The recent death of reclusive author J.D. Salinger has caused a resurgence of interest in the man and his best-known book. “It’s been flying off the shelf,” says a Borders clerk, estimating that that since the author’s death on January 28, the Liberty Street store has been selling between 30 and 40 copies a week, compared to 1 to 5 copies previously. Adds the clerk, ” I read it when I was a senior. Loved it!”
An author’s popularity often surges after death. Following the suicide of novelist David Foster Wallace, “People were asking about [his book Infinite Jest] for weeks, ” says a staffer at Dawn Treader. But Salinger’s death hit especially hard because so many young readers empathized with its angst-ridden teen hero, Holden Caulfield. who wonders around late 1940s Manhattan fulminating at “phonies.”
“Compared to a lot of classics we teach, that’s one book [teenagers] connect to,” says Huron High English teacher Bob Fox. Judith DeWoskin of Community High says her students still find Holden as endearing as ever: “In a class of thirty students, I’ll get twenty-six who respond to his voice and four who say he’s a whiner and should shut up.” Increasingly sophisticated about mental health, today’s young readers debte whether Holden was bi-polar (DeWoskin has brought in shrinks to contribute to that discussion).

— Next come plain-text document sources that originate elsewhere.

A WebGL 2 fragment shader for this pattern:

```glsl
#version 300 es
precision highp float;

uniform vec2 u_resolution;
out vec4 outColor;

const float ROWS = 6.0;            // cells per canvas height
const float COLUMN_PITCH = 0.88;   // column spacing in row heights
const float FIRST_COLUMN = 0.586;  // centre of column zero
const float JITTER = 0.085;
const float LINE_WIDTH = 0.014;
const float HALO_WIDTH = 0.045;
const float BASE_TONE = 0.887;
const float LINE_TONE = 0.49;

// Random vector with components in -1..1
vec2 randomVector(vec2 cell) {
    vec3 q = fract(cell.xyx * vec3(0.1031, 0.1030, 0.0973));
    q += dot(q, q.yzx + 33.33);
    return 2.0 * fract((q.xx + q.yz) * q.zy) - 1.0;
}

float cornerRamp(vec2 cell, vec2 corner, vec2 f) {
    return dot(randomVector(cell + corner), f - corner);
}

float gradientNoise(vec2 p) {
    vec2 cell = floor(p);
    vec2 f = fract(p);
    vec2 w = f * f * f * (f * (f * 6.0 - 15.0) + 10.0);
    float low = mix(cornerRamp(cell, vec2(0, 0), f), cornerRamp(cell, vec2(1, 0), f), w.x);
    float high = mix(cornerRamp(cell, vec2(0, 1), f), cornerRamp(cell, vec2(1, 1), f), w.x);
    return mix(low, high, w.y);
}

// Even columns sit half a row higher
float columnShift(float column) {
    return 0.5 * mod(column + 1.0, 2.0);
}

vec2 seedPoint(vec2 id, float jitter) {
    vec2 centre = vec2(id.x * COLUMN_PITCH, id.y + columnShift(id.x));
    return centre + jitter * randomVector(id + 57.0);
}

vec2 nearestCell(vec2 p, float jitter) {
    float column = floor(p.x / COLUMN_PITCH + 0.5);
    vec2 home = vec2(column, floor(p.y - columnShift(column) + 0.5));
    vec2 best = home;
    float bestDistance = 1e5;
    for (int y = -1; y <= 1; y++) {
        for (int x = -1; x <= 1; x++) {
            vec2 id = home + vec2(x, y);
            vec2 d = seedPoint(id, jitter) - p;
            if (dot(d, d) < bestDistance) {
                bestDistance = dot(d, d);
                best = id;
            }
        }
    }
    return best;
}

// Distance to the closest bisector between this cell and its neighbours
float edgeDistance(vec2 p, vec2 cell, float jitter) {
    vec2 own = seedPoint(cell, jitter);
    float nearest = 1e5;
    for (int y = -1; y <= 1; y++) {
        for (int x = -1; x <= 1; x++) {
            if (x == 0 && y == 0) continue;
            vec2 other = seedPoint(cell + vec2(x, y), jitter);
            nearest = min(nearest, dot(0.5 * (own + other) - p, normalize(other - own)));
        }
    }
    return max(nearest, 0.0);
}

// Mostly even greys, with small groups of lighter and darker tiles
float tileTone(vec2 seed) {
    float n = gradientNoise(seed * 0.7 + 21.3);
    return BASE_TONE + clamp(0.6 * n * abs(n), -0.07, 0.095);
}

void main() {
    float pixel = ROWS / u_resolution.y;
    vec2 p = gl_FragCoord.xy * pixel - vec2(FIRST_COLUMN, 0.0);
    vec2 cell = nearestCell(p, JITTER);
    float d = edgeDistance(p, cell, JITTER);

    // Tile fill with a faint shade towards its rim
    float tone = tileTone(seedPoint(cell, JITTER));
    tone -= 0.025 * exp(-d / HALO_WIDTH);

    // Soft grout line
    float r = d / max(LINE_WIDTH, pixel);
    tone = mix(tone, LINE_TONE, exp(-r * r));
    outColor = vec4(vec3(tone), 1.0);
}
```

In this post-Salinger era, anyone treasuring a first edition of Catcher could unload it for up to $15,000, says Jay Platt of West Side Book Shop. Wistfully, he recalls that he sold one about twenty years ago–when the price was just $75.